> _Assignment_
Report how many lines in the listing below include the word "collar". Write nothing besides the number.

> _Material for this task_
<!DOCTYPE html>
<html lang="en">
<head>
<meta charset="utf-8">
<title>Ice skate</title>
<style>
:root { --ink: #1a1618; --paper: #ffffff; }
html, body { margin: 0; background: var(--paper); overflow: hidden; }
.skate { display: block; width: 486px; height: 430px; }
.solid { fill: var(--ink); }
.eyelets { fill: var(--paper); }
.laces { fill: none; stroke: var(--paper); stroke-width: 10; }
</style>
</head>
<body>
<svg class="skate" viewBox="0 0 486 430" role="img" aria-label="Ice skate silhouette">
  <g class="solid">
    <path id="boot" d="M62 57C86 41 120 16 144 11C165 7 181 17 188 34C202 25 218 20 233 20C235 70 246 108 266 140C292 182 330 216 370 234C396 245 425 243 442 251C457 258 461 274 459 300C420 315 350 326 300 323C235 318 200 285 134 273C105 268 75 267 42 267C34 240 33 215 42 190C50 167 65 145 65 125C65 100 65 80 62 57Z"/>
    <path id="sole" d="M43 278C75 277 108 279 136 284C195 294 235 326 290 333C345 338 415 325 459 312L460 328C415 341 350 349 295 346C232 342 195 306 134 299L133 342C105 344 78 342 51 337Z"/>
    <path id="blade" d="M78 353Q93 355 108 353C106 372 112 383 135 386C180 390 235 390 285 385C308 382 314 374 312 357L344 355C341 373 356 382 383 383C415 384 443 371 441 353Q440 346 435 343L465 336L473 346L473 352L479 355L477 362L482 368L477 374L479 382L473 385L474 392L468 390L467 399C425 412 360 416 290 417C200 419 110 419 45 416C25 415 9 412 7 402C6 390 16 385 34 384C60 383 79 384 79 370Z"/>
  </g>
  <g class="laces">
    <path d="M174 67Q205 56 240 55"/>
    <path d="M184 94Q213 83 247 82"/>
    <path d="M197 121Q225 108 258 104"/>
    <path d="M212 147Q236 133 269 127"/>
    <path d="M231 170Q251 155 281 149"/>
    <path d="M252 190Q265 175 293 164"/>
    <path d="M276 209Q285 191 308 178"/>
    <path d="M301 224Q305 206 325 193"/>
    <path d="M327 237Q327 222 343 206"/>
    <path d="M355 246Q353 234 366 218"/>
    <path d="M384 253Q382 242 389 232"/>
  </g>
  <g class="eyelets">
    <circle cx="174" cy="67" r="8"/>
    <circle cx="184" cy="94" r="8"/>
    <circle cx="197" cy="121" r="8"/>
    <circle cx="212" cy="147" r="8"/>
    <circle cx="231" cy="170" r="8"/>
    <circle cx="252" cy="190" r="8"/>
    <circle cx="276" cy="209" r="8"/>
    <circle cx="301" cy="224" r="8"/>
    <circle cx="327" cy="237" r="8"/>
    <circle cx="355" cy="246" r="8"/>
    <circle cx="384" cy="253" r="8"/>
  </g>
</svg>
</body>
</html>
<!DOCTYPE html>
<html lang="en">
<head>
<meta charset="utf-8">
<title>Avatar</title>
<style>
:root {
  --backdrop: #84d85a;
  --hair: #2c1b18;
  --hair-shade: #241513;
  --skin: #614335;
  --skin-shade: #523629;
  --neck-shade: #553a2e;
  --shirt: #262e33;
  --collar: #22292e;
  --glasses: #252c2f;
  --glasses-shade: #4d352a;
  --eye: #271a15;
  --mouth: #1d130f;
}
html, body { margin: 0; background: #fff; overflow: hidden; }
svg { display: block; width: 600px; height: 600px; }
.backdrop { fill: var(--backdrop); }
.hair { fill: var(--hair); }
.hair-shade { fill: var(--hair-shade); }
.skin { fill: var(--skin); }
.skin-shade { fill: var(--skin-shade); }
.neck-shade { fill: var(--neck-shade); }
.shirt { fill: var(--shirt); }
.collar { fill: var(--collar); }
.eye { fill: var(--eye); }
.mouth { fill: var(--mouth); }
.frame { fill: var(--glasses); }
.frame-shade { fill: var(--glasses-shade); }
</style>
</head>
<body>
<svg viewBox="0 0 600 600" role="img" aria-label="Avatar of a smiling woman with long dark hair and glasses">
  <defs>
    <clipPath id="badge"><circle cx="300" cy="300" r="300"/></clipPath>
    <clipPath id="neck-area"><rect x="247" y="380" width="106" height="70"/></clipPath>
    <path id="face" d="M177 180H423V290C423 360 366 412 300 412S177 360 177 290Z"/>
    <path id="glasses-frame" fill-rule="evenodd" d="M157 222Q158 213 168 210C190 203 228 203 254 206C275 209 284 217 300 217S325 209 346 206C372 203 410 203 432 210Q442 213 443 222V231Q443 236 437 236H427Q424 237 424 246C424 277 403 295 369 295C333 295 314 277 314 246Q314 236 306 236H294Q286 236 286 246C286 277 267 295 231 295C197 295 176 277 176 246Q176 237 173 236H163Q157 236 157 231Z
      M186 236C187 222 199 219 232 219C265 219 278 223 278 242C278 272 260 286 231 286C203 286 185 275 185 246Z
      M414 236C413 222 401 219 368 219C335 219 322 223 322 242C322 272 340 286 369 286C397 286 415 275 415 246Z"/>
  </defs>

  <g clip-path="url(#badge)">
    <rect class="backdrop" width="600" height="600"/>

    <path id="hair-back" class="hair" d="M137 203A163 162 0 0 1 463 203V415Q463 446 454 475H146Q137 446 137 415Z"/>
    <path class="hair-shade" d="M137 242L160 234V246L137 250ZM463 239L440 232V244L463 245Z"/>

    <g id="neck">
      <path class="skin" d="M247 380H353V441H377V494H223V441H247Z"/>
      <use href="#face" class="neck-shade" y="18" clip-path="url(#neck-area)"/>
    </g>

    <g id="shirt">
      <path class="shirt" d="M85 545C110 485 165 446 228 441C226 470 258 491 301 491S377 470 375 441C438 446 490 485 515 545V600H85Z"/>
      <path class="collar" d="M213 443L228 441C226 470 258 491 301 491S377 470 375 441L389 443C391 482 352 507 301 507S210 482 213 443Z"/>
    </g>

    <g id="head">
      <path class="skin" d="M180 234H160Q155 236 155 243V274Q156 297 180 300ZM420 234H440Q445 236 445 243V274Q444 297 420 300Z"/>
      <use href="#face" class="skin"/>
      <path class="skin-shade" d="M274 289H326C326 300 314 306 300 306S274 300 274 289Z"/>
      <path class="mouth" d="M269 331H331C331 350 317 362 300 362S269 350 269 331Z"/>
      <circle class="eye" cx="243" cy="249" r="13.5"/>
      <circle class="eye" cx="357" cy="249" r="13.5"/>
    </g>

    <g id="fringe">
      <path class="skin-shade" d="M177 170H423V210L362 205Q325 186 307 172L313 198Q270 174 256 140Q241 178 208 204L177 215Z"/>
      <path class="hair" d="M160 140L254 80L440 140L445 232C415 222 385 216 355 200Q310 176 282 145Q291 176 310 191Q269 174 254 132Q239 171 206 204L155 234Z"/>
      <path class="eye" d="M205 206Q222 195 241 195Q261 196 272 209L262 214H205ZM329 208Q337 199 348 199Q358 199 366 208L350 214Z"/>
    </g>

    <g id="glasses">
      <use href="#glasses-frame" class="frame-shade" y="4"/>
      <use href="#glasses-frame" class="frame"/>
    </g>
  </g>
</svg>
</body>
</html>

> _Written reply_
3